→ What to work on
Word for word, reproduce each line of the data below, omitting every image.

→ Data extract
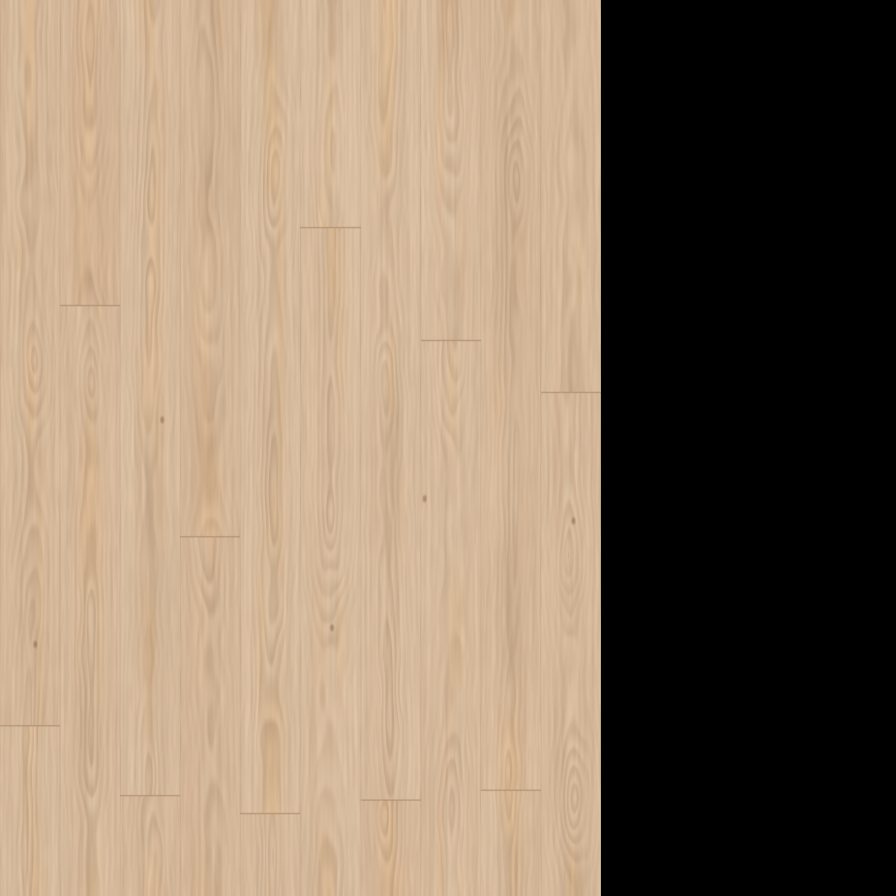
A WebGL 2 fragment shader for this texture:

```glsl
#version 300 es
precision highp float;

uniform vec2 u_resolution;
out vec4 outColor;

#define PLANKS 10.0
#define FLOOR_WIDTH 0.6706
#define RING_COUNT 13.0
#define RING_STRENGTH 0.50
#define FIBRE_STRENGTH 0.045
#define SEAM_WIDTH 0.0011
#define KNOTS 5
#define LIGHT_WOOD vec3(0.850, 0.745, 0.630)
#define ROSY_WOOD vec3(0.830, 0.710, 0.590)
#define HEART_WOOD vec3(0.870, 0.725, 0.560)
#define GRAIN_WOOD vec3(0.690, 0.565, 0.445)
#define KNOT_WOOD vec3(0.560, 0.430, 0.310)

// Height of the one end joint in each plank column
const float jointHeight[10] = float[10](
  0.190, 0.659, 0.112, 0.401, 0.092, 0.746, 0.107, 0.620, 0.118, 0.562);

float hash(vec2 p) {
  return fract(sin(dot(p, vec2(127.1, 311.7))) * 43758.547);
}

float noise(vec2 p) {
  vec2 cell = floor(p);
  vec2 f = fract(p);
  f = f * f * (3.0 - 2.0 * f);
  return mix(mix(hash(cell), hash(cell + vec2(1.0, 0.0)), f.x),
             mix(hash(cell + vec2(0.0, 1.0)), hash(cell + 1.0), f.x), f.y);
}

// Soft line of the given half width around distance zero
float line(float dist, float halfWidth, float pixel) {
  return 1.0 - smoothstep(halfWidth - 0.5 * pixel, halfWidth + pixel, abs(dist));
}

// Growth rings cut lengthwise: the depth of the cut varies along the board
float ringDistance(float across, float along, float seed) {
  float center = 0.22 * (noise(vec2(along * 2.0, seed + 3.1)) - 0.5);
  float depth = 1.15 * (noise(vec2(along * 4.2, seed + 7.7)) - 0.42);
  depth += 0.10 * (noise(vec2(along * 13.0, seed + 1.9)) - 0.5);
  float wobble = 0.07 * (noise(vec2(across * 6.0 + seed * 5.0, along * 22.0)) - 0.5);
  return length(vec2(across - center, depth * 0.75)) + wobble;
}

vec3 boardColor(vec2 uv, float across, float seed) {
  float rosy = 0.75 * hash(vec2(seed, 4.0));
  float band = noise(vec2(uv.x * 55.0 + seed, uv.y * 1.6));
  vec3 color = mix(LIGHT_WOOD, ROSY_WOOD, clamp(rosy + 0.7 * (band - 0.4), 0.0, 1.0));

  // Warm heart in the middle of the board
  float heart = exp(-24.0 * across * across);
  float warm = smoothstep(0.45, 0.85, noise(vec2(across * 5.0 + seed * 3.0, uv.y * 7.0)));
  color = mix(color, HEART_WOOD, 0.6 * heart * warm);

  // Arched rings, fading to straight grain at the sides
  float rings = RING_COUNT * ringDistance(across, uv.y, seed);
  float phase = fract(rings);
  float ring = smoothstep(0.05, 0.72, phase) * (1.0 - smoothstep(0.72, 1.0, phase));
  float patchy = 0.4 + 0.6 * noise(vec2(uv.x * 60.0, uv.y * 9.0 + seed));
  color = mix(color, GRAIN_WOOD, RING_STRENGTH * ring * patchy * mix(0.25, 1.0, heart));
  float shade = heart * smoothstep(0.5, 0.9, noise(vec2(seed * 2.3, uv.y * 6.0)));
  color = mix(color, GRAIN_WOOD, 0.2 * shade);

  // Long fibres and short pores
  float bend = 0.004 * noise(vec2(seed, uv.y * 4.0));
  float fibre = noise(vec2((uv.x + bend) * 330.0, uv.y * 6.0 + seed * 9.0)) - 0.5;
  float pore = noise(vec2((uv.x + bend) * 480.0, uv.y * 45.0)) - 0.5;
  return color + FIBRE_STRENGTH * (fibre + 0.6 * pore);
}

float knotMask(vec2 uv) {
  float mask = 0.0;
  for (int i = 0; i < KNOTS; i++) {
    float id = float(i);
    vec2 center = vec2(FLOOR_WIDTH * (id + 0.2 + 0.6 * hash(vec2(id, 2.0))) / float(KNOTS),
                       0.25 + 0.55 * hash(vec2(id, 9.0)));
    vec2 offset = (uv - center) / vec2(0.0030, 0.0052);
    mask = max(mask, 1.0 - smoothstep(0.2, 1.2, length(offset)));
  }
  return mask;
}

void main() {
  vec2 uv = gl_FragCoord.xy / u_resolution;
  vec2 pixel = 1.0 / u_resolution;

  // Plank column and the board above or below its joint
  float column = uv.x / FLOOR_WIDTH * PLANKS;
  float plank = clamp(floor(column), 0.0, PLANKS - 1.0);
  float across = column - plank - 0.5;
  float joint = jointHeight[int(plank)];
  float seed = plank * 2.0 + step(joint, uv.y) + 11.0;

  vec3 color = boardColor(uv, across, seed);
  color = mix(color, KNOT_WOOD, 0.6 * knotMask(uv));

  // Faint long seams and slightly darker end joints
  float sideDistance = (0.5 - abs(across)) * FLOOR_WIDTH / PLANKS;
  float worn = 0.3 + 0.7 * noise(vec2(plank * 7.0, uv.y * 30.0));
  color = mix(color, GRAIN_WOOD, 0.35 * worn * line(sideDistance, 0.5 * SEAM_WIDTH, pixel.x));
  color = mix(color, GRAIN_WOOD, 0.75 * line(uv.y - joint, 0.5 * SEAM_WIDTH, pixel.y));

  // Black margin right of the floor
  float inside = 1.0 - smoothstep(-0.5 * pixel.x, 0.5 * pixel.x, uv.x - FLOOR_WIDTH);
  outColor = vec4(color * inside, 1.0);
}
```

→ Solved exercise
A WebGL 2 fragment shader for this texture:

```glsl
#version 300 es
precision highp float;

uniform vec2 u_resolution;
out vec4 outColor;

#define PLANKS 10.0
#define FLOOR_WIDTH 0.6706
#define RING_COUNT 13.0
#define RING_STRENGTH 0.50
#define FIBRE_STRENGTH 0.045
#define SEAM_WIDTH 0.0011
#define KNOTS 5
#define LIGHT_WOOD vec3(0.850, 0.745, 0.630)
#define ROSY_WOOD vec3(0.830, 0.710, 0.590)
#define HEART_WOOD vec3(0.870, 0.725, 0.560)
#define GRAIN_WOOD vec3(0.690, 0.565, 0.445)
#define KNOT_WOOD vec3(0.560, 0.430, 0.310)

// Height of the one end joint in each plank column
const float jointHeight[10] = float[10](
  0.190, 0.659, 0.112, 0.401, 0.092, 0.746, 0.107, 0.620, 0.118, 0.562);

float hash(vec2 p) {
  return fract(sin(dot(p, vec2(127.1, 311.7))) * 43758.547);
}

float noise(vec2 p) {
  vec2 cell = floor(p);
  vec2 f = fract(p);
  f = f * f * (3.0 - 2.0 * f);
  return mix(mix(hash(cell), hash(cell + vec2(1.0, 0.0)), f.x),
             mix(hash(cell + vec2(0.0, 1.0)), hash(cell + 1.0), f.x), f.y);
}

// Soft line of the given half width around distance zero
float line(float dist, float halfWidth, float pixel) {
  return 1.0 - smoothstep(halfWidth - 0.5 * pixel, halfWidth + pixel, abs(dist));
}

// Growth rings cut lengthwise: the depth of the cut varies along the board
float ringDistance(float across, float along, float seed) {
  float center = 0.22 * (noise(vec2(along * 2.0, seed + 3.1)) - 0.5);
  float depth = 1.15 * (noise(vec2(along * 4.2, seed + 7.7)) - 0.42);
  depth += 0.10 * (noise(vec2(along * 13.0, seed + 1.9)) - 0.5);
  float wobble = 0.07 * (noise(vec2(across * 6.0 + seed * 5.0, along * 22.0)) - 0.5);
  return length(vec2(across - center, depth * 0.75)) + wobble;
}

vec3 boardColor(vec2 uv, float across, float seed) {
  float rosy = 0.75 * hash(vec2(seed, 4.0));
  float band = noise(vec2(uv.x * 55.0 + seed, uv.y * 1.6));
  vec3 color = mix(LIGHT_WOOD, ROSY_WOOD, clamp(rosy + 0.7 * (band - 0.4), 0.0, 1.0));

  // Warm heart in the middle of the board
  float heart = exp(-24.0 * across * across);
  float warm = smoothstep(0.45, 0.85, noise(vec2(across * 5.0 + seed * 3.0, uv.y * 7.0)));
  color = mix(color, HEART_WOOD, 0.6 * heart * warm);

  // Arched rings, fading to straight grain at the sides
  float rings = RING_COUNT * ringDistance(across, uv.y, seed);
  float phase = fract(rings);
  float ring = smoothstep(0.05, 0.72, phase) * (1.0 - smoothstep(0.72, 1.0, phase));
  float patchy = 0.4 + 0.6 * noise(vec2(uv.x * 60.0, uv.y * 9.0 + seed));
  color = mix(color, GRAIN_WOOD, RING_STRENGTH * ring * patchy * mix(0.25, 1.0, heart));
  float shade = heart * smoothstep(0.5, 0.9, noise(vec2(seed * 2.3, uv.y * 6.0)));
  color = mix(color, GRAIN_WOOD, 0.2 * shade);

  // Long fibres and short pores
  float bend = 0.004 * noise(vec2(seed, uv.y * 4.0));
  float fibre = noise(vec2((uv.x + bend) * 330.0, uv.y * 6.0 + seed * 9.0)) - 0.5;
  float pore = noise(vec2((uv.x + bend) * 480.0, uv.y * 45.0)) - 0.5;
  return color + FIBRE_STRENGTH * (fibre + 0.6 * pore);
}

float knotMask(vec2 uv) {
  float mask = 0.0;
  for (int i = 0; i < KNOTS; i++) {
    float id = float(i);
    vec2 center = vec2(FLOOR_WIDTH * (id + 0.2 + 0.6 * hash(vec2(id, 2.0))) / float(KNOTS),
                       0.25 + 0.55 * hash(vec2(id, 9.0)));
    vec2 offset = (uv - center) / vec2(0.0030, 0.0052);
    mask = max(mask, 1.0 - smoothstep(0.2, 1.2, length(offset)));
  }
  return mask;
}

void main() {
  vec2 uv = gl_FragCoord.xy / u_resolution;
  vec2 pixel = 1.0 / u_resolution;

  // Plank column and the board above or below its joint
  float column = uv.x / FLOOR_WIDTH * PLANKS;
  float plank = clamp(floor(column), 0.0, PLANKS - 1.0);
  float across = column - plank - 0.5;
  float joint = jointHeight[int(plank)];
  float seed = plank * 2.0 + step(joint, uv.y) + 11.0;

  vec3 color = boardColor(uv, across, seed);
  color = mix(color, KNOT_WOOD, 0.6 * knotMask(uv));

  // Faint long seams and slightly darker end joints
  float sideDistance = (0.5 - abs(across)) * FLOOR_WIDTH / PLANKS;
  float worn = 0.3 + 0.7 * noise(vec2(plank * 7.0, uv.y * 30.0));
  color = mix(color, GRAIN_WOOD, 0.35 * worn * line(sideDistance, 0.5 * SEAM_WIDTH, pixel.x));
  color = mix(color, GRAIN_WOOD, 0.75 * line(uv.y - joint, 0.5 * SEAM_WIDTH, pixel.y));

  // Black margin right of the floor
  float inside = 1.0 - smoothstep(-0.5 * pixel.x, 0.5 * pixel.x, uv.x - FLOOR_WIDTH);
  outColor = vec4(color * inside, 1.0);
}
```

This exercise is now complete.